:: DATA SHOWN

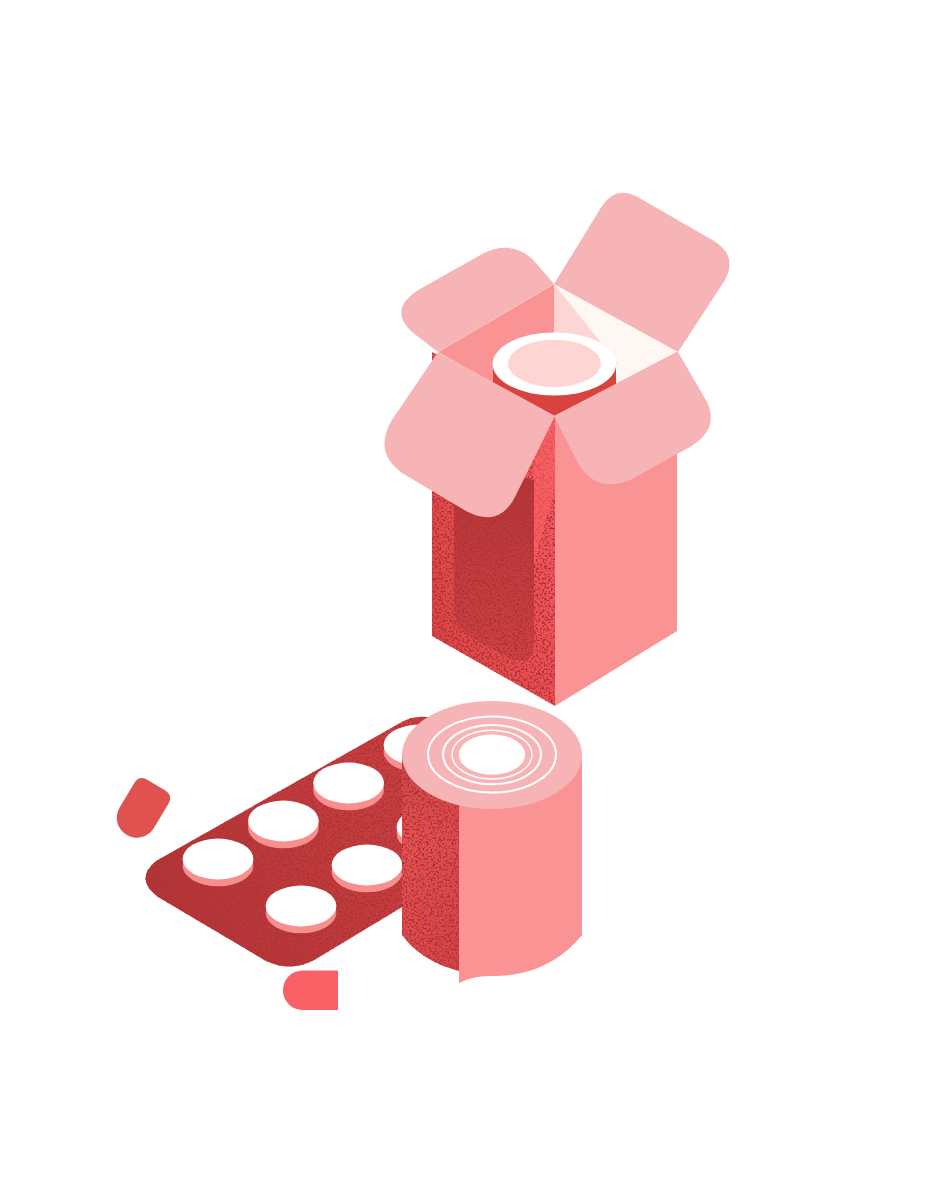
<!DOCTYPE html>
<html lang="en">
<head>
<meta charset="utf-8">
<title>Medicine box, pills and bandage</title>
<style>
:root {
  --paper: #ffffff;
  --blush: #f7b4b6;
  --pink: #fa9394;
  --coral: #fa6166;
  --capsule-red: #e0524f;
  --red: #d8433f;
  --brick: #c53b3c;
  --wine: #b33436;
  --rim: #f88f8e;
  --cream: #fff7f4;
  --petal: #fdd6d3;
}
html, body { margin: 0; padding: 0; background: var(--paper); }
body { width: 932px; height: 1200px; overflow: hidden; }
.illustration { display: block; width: 932px; height: 1200px; }
.blush { fill: var(--blush); }
.pink { fill: var(--pink); }
.white { fill: var(--paper); }
.cream { fill: var(--cream); }
.petal { fill: var(--petal); }
.red { fill: var(--red); }
.rim { fill: var(--rim); }
.grain { filter: url(#grain); }
.ring { fill: none; stroke: var(--paper); stroke-width: 1; }
</style>
</head>
<body>
<svg class="illustration" viewBox="0 0 466 600" role="img" aria-label="Open medicine box with a bottle, a blister pack of pills, a bandage roll and two capsules">
  <defs>
    <filter id="grain" x="0" y="0" width="100%" height="100%" color-interpolation-filters="sRGB">
      <feTurbulence type="fractalNoise" baseFrequency="0.95" numOctaves="2" seed="7" result="noise"/>
      <feColorMatrix in="noise" type="matrix" values="0 0 0 0 0.68  0 0 0 0 0.2  0 0 0 0 0.21  7 0 0 0 -3.5" result="specks"/>
      <feComposite in="specks" in2="SourceAlpha" operator="in" result="texture"/>
      <feMerge><feMergeNode in="SourceGraphic"/><feMergeNode in="texture"/></feMerge>
    </filter>
    <linearGradient id="box-shade" x1="0" y1="1" x2="1" y2="0">
      <stop offset="0" stop-color="var(--red)"/>
      <stop offset="0.55" stop-color="#ee5055"/>
      <stop offset="1" stop-color="var(--coral)"/>
    </linearGradient>
    <linearGradient id="label-shade" x1="0" y1="0" x2="0" y2="1">
      <stop offset="0" stop-color="var(--wine)"/>
      <stop offset="1" stop-color="#cf4144"/>
    </linearGradient>
    <linearGradient id="blister-shade" x1="0" y1="0.6" x2="1" y2="0.3">
      <stop offset="0" stop-color="var(--wine)"/>
      <stop offset="1" stop-color="#d24344"/>
    </linearGradient>
    <linearGradient id="roll-shade" x1="0" y1="0" x2="0.5" y2="1">
      <stop offset="0" stop-color="#f0585c"/>
      <stop offset="1" stop-color="#d54446"/>
    </linearGradient>
    <linearGradient id="roll-shadow" x1="0" y1="0" x2="0" y2="1">
      <stop offset="0" stop-color="var(--wine)" stop-opacity="0.6"/>
      <stop offset="0.4" stop-color="var(--wine)" stop-opacity="0"/>
    </linearGradient>
    <clipPath id="box-opening"><path d="M219 176 277 142 339 176 277 208.500Z"/></clipPath>
    <g id="pill">
      <ellipse class="rim" cy="3.400" rx="17.700" ry="10.200"/>
      <ellipse class="white" rx="17.700" ry="10.200"/>
    </g>
  </defs>

  <g id="medicine-box">
    <g id="box-interior" clip-path="url(#box-opening)">
      <path class="pink" d="M219 176 277 142V209Z"/>
      <path class="cream" d="M277 142 339 176 277 209Z"/>
      <path class="petal" d="M277 142 309 182H277Z"/>
      <path class="red" d="M246.500 182H308V215H246.500Z"/>
    </g>
    <path id="box-right-side" class="pink" d="M277 208 338.500 176V315.500L277.500 353Z"/>
    <g id="box-left-side">
      <path class="grain" fill="url(#box-shade)" d="M216 176 277.500 208V353L216 318Z"/>
      <path class="grain" fill="url(#label-shade)" d="M227 230 267 240V321Q267 334 255 329L236 319Q227 314 227 304Z"/>
      <path fill="var(--coral)" opacity="0.65" d="M277.500 208V244L267 282V226Z"/>
    </g>
    <g id="bottle-cap">
      <ellipse class="white" cx="277.200" cy="182" rx="30.900" ry="15.800"/>
      <ellipse class="petal" cx="277.200" cy="181.700" rx="23.200" ry="11.800"/>
    </g>
    <g id="box-flaps" class="blush">
      <path d="M277 142 301 103Q307.500 93 318 98L357 120.500Q369 128 362.500 140L339 176Z"/>
      <path d="M277 142 268 131.500Q257.500 119.500 242 126.500L210 144.500Q193.500 154.500 206 166L219 176Z"/>
      <path d="M219 176 196 210Q186.500 226 201 236.500L233 255.500Q250 264.500 258 247.500L277.500 208Z"/>
      <path d="M277 208 289 231.500Q298 247 315 240L345 223.500Q360 214.500 353.500 201L339 176Z"/>
    </g>
  </g>

  <g id="blister-pack">
    <path class="grain" fill="url(#blister-shade)" d="M78 430.500 200 361.500Q210 355.500 221 361L262 386 240 430 158 479.500Q146 486.500 133 480.500L79 448.500Q67 439.500 78 430.500Z"/>
    <use href="#pill" x="209.500" y="372.500"/>
    <use href="#pill" x="174.300" y="391.500"/>
    <use href="#pill" x="141.700" y="410.500"/>
    <use href="#pill" x="109" y="429.500"/>
    <use href="#pill" x="216" y="413.500"/>
    <use href="#pill" x="183.500" y="432.500"/>
    <use href="#pill" x="150.500" y="453"/>
  </g>

  <g id="bandage-roll">
    <path class="grain" fill="url(#roll-shade)" d="M201 377H240V487.500Q213 484 201 467.500Z"/>
    <path fill="url(#roll-shadow)" d="M201 377H230V486Q212 482 201 467.500Z"/>
    <path class="pink" d="M229.500 400H246L291 377V467.500C280 481 265 488 247 488Q237 487.500 229.500 491.500Z"/>
    <ellipse class="blush" cx="246" cy="377.500" rx="45" ry="27"/>
    <g class="ring">
      <ellipse cx="246" cy="377.300" rx="32" ry="19"/>
      <ellipse cx="246" cy="377.300" rx="24.500" ry="14.800"/>
      <ellipse cx="246" cy="377.300" rx="20" ry="12.200" stroke-width="0.700"/>
    </g>
    <ellipse class="white" cx="246" cy="377.300" rx="16.600" ry="10"/>
  </g>

  <g id="capsule-halves">
    <path fill="var(--capsule-red)" transform="translate(70.700 405) rotate(31)" d="M-5-14.500H5Q10-14.500 10-9.500V4.500A10 10 0 0 1-10 4.500V-9.500Q-10-14.500-5-14.500Z"/>
    <path fill="var(--coral)" d="M169 485.300V505H151.300A9.850 9.850 0 0 1 151.300 485.300Z"/>
  </g>
</svg>
</body>
</html>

::::

- EXERCISE DIRECTIONS: Take from the material above every line that includes the word "ellipse".

- WRITTEN ANSWER:
      <ellipse class="rim" cy="3.400" rx="17.700" ry="10.200"/>
      <ellipse class="white" rx="17.700" ry="10.200"/>
      <ellipse class="white" cx="277.200" cy="182" rx="30.900" ry="15.800"/>
      <ellipse class="petal" cx="277.200" cy="181.700" rx="23.200" ry="11.800"/>
    <ellipse class="blush" cx="246" cy="377.500" rx="45" ry="27"/>
      <ellipse cx="246" cy="377.300" rx="32" ry="19"/>
      <ellipse cx="246" cy="377.300" rx="24.500" ry="14.800"/>
      <ellipse cx="246" cy="377.300" rx="20" ry="12.200" stroke-width="0.700"/>
    <ellipse class="white" cx="246" cy="377.300" rx="16.600" ry="10"/>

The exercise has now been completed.